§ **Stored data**
[Start of Attachment]

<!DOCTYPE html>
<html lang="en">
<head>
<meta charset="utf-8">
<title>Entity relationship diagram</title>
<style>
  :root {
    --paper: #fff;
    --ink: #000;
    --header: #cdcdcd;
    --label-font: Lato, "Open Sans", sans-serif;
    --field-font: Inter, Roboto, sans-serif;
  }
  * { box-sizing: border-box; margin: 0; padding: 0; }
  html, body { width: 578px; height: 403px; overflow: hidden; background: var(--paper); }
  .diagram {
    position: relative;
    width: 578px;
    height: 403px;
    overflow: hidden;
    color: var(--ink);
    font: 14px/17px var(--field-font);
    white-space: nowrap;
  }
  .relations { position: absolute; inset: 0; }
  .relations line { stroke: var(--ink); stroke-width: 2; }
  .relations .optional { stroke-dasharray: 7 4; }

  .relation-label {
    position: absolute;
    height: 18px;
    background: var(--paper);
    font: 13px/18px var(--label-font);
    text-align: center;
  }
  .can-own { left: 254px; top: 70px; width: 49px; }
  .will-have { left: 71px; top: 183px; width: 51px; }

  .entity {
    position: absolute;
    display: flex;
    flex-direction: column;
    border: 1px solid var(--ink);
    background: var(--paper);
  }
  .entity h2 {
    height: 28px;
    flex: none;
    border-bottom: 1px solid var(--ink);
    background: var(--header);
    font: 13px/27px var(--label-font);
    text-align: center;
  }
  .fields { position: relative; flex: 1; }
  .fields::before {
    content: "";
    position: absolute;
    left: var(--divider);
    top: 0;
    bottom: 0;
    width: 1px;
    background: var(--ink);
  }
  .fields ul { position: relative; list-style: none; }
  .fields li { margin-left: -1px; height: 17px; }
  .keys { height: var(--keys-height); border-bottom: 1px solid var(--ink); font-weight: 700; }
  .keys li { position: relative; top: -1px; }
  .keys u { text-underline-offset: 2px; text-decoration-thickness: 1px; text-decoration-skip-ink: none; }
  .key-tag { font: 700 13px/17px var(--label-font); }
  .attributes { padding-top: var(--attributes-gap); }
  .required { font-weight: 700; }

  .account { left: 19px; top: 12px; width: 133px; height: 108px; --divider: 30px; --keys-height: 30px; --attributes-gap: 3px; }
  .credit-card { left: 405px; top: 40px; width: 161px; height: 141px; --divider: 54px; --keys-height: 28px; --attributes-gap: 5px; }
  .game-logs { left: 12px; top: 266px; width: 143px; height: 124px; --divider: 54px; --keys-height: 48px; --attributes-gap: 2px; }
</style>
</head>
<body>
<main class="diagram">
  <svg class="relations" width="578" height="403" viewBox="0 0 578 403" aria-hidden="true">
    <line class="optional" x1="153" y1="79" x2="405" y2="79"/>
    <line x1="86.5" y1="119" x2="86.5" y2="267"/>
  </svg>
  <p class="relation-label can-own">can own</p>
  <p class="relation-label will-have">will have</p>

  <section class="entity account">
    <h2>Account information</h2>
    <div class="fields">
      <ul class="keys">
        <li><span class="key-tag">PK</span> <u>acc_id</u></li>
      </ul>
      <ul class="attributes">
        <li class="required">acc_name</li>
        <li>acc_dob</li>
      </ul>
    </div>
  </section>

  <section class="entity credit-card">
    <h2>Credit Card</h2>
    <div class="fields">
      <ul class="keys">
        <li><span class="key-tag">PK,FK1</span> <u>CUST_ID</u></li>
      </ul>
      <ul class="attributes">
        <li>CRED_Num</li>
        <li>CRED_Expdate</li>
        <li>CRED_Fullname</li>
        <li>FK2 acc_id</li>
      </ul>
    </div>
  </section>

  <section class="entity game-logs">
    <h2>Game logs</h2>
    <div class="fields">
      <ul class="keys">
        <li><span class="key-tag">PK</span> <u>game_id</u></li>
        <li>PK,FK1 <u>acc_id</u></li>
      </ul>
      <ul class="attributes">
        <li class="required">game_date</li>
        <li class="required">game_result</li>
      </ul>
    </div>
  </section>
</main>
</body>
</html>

[End of Attachment]

Which lines of the data include the string "fields"? Copy each of them.

§ **FINISHED TASK**
  .fields { position: relative; flex: 1; }
  .fields::before {
  .fields ul { position: relative; list-style: none; }
  .fields li { margin-left: -1px; height: 17px; }
    <div class="fields">
    <div class="fields">
    <div class="fields">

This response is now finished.